• _Task item_: Where in the data does the word "color" appear? Find those lines and copy them.

• _Supplied entries_:
"""

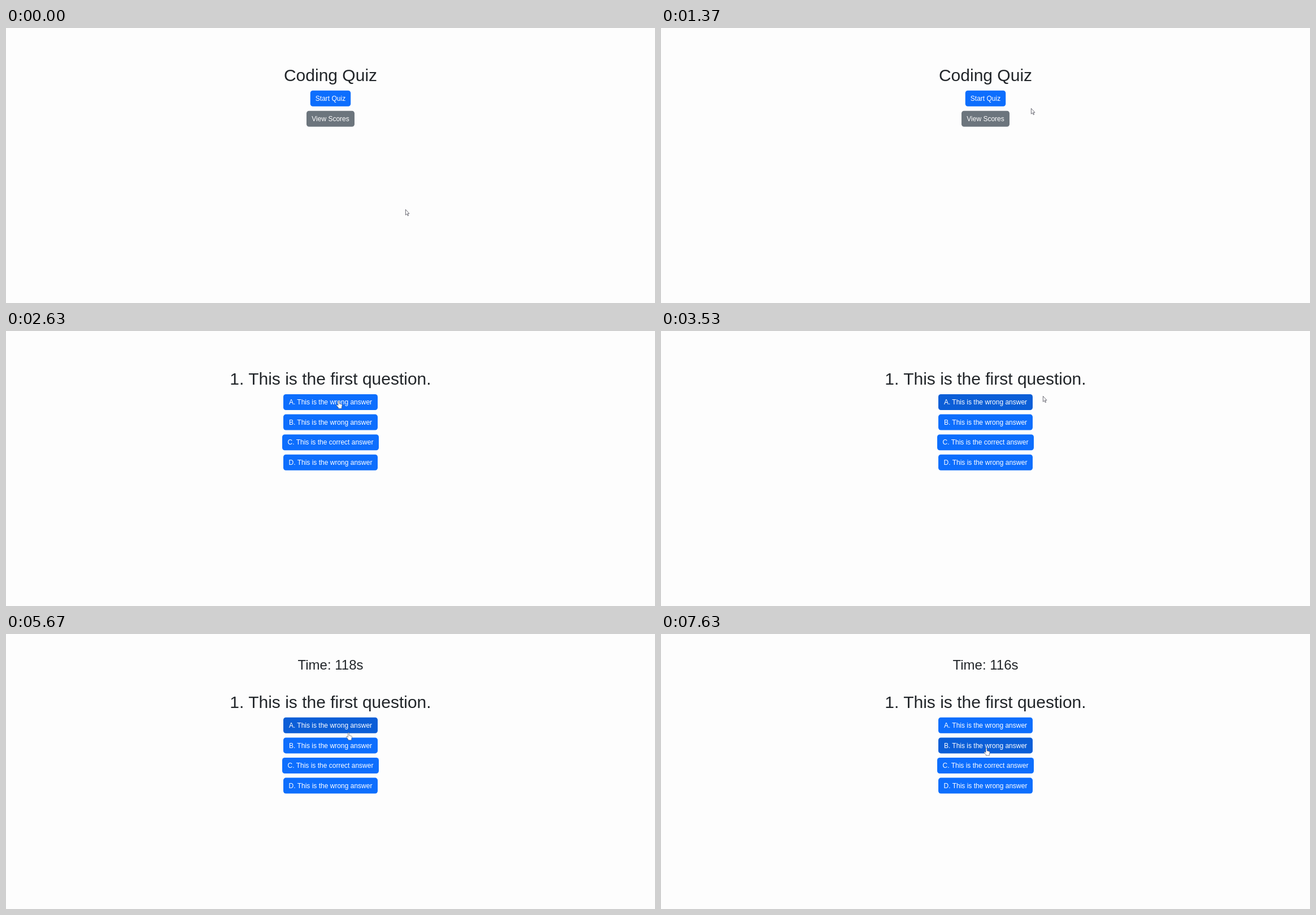
Recreate the animation shown at these times as an HTML page. Size 1149 by 487 pixels, loop 8000 ms.

```html
<!DOCTYPE html>
<html lang="en">
<head>
<meta charset="utf-8">
<title>Coding Quiz</title>
<style>
  html, body { margin: 0; width: 100%; height: 100%; overflow: hidden; background: #fdfdfd; }
  svg { display: block; width: 100vw; height: 100vh; }
  text { font-family: "Liberation Sans", Arial, sans-serif; text-anchor: middle; fill: #212529; }
  .btn text { font-size: 12px; fill: #fff; }
</style>
</head>
<body>
<svg id="stage" viewBox="0 0 1149 487">
  <g id="home">
    <text x="574.5" y="93.5" font-size="30">Coding Quiz</text>
  </g>
  <g id="quiz">
    <text x="574.5" y="95" font-size="30">1. This is the first question.</text>
  </g>
  <text id="timer" x="574.5" y="63" font-size="24"></text>
  <path id="arrow" d="M.4 .4V10.2L2.7 8.2L4.3 11.7L5.6 11.1L4.1 7.7H7Z"
    fill="#fff" stroke="#4a4a55" stroke-width=".8" stroke-linejoin="round"/>
  <path id="hand" d="M-1 1Q-1 0 0 0T1.1 1V5L2.3 5.1L5.2 6Q6.3 6.3 6.2 7.5L5.4 11V13.2H-.6V11.6L-3.6 8.2Q-4.3 7.2-3.4 6.7T-1 8Z"
    fill="#fff" stroke="#3b4252" stroke-width=".6" stroke-linejoin="round"/>
</svg>
<script>
const LOOP = 8000, OPEN = 2630, WAKE = 3030, TICK = 3630, SHIFT = 35.8, FADE = 150;
const BLUE = [13, 110, 253], BLUE_HOVER = [11, 94, 215], BLUE_DOWN = [10, 88, 202];
const GRAY = [108, 117, 125], GRAY_HOVER = [92, 99, 106];
const $ = id => document.getElementById(id);
const clamp = v => Math.max(0, Math.min(1, v));
const mix = (a, b, k) => a + (b - a) * k;
const show = (el, on) => el.setAttribute('display', on ? 'inline' : 'none');
const move = (el, x, y) => el.setAttribute('transform', `translate(${x} ${y})`);

function node(tag, parent, attrs, label = '') {
  const el = document.createElementNS('http://www.w3.org/2000/svg', tag);
  for (const key in attrs) el.setAttribute(key, attrs[key]);
  el.textContent = label;
  return parent.appendChild(el);
}

function button(page, label, y, w, color = BLUE, over = BLUE_HOVER) {
  const g = node('g', $(page), { class: 'btn' });
  const x = 574.5 - w / 2;
  const rect = node('rect', g, { x, y, width: w, height: 28, rx: 4.5 });
  node('text', g, { x: 574.5, y: y + 18.2 }, label);
  return { page, x, y, w, color, over, rect };
}

const start = button('home', 'Start Quiz', 110.8, 71.5);
const buttons = [start, button('home', 'View Scores', 146.7, 85, GRAY, GRAY_HOVER)];
['wrong', 'wrong', 'correct', 'wrong'].forEach((word, i) =>
  buttons.push(button('quiz', `${'ABCD'[i]}. This is the ${word} answer`,
    112 + i * 35.6, word === 'correct' ? 171 : 167)));

// time, x, y of the pointer tip; the last item marks steady speed
const path = [
  [0, 707, 321], [600, 707, 321], [1370, 655, 142], [1530, 655, 142],
  [2070, 589, 124], [WAKE, 589, 124], [3495, 654, 120], [3530, 676, 115, 1],
  [3730, 686, 120], [5170, 686, 120], [5930, 577, 195], [6000, 577, 195],
  [6070, 577, 197], [6300, 577, 197], [6370, 577, 199], [7230, 577, 199],
  [7330, 576, 202], [LOOP, 576, 202]
];

function pointer(t) {
  const i = Math.max(1, path.findIndex(p => p[0] >= t));
  const [a, b] = [path[i - 1], path[i]];
  let k = clamp((t - a[0]) / (b[0] - a[0]));
  if (!b[3]) k *= k * (3 - 2 * k);
  return [mix(a[1], b[1], k), mix(a[2], b[2], k)];
}

const pageAt = t => t < OPEN ? 'home' : 'quiz';
const shiftAt = t => t < TICK ? 0 : SHIFT;

function inside(b, t) {
  const [x, y] = pointer(t), top = b.y + shiftAt(t);
  return b.page === pageAt(t) && x >= b.x && x <= b.x + b.w && y >= top && y <= top + 28;
}

// share of the last moments spent under the pointer gives the fade
function hover(b, t) {
  let n = 0;
  for (let i = 0; i < 15; i++) {
    const s = t - 30 - i * FADE / 15;
    if (s > 0 && (s < OPEN || s >= WAKE) && inside(b, s)) n++;
  }
  return n / 15;
}

function draw(t) {
  const page = pageAt(t), shift = shiftAt(t), [x, y] = pointer(t);
  show($('home'), page === 'home');
  show($('quiz'), page === 'quiz');
  move($('quiz'), 0, shift);
  show($('timer'), t >= TICK);
  $('timer').textContent = `Time: ${120 - Math.max(0, Math.floor((t - TICK) / 1000))}s`;

  for (const b of buttons) {
    const k = hover(b, t), press = b === start ? clamp((t - 2400) / FADE) : 0;
    const rgb = b.color.map((c, i) => Math.round(mix(mix(c, b.over[i], k), BLUE_DOWN[i], press)));
    b.rect.setAttribute('fill', `rgb(${rgb})`);
  }

  const onButton = buttons.some(b => inside(b, t));
  const onText = page === 'quiz' && y > 68 + shift && y < 103 + shift;
  show($('hand'), onButton);
  show($('arrow'), !onButton && !onText);
  move($('hand'), x, y);
  move($('arrow'), x, y);
}

function frame() {
  draw(performance.now() % LOOP);
  requestAnimationFrame(frame);
}
frame();
</script>
</body>
</html>
```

"""

• _Answer for this exercise_:
function button(page, label, y, w, color = BLUE, over = BLUE_HOVER) {
  return { page, x, y, w, color, over, rect };
    const rgb = b.color.map((c, i) => Math.round(mix(mix(c, b.over[i], k), BLUE_DOWN[i], press)));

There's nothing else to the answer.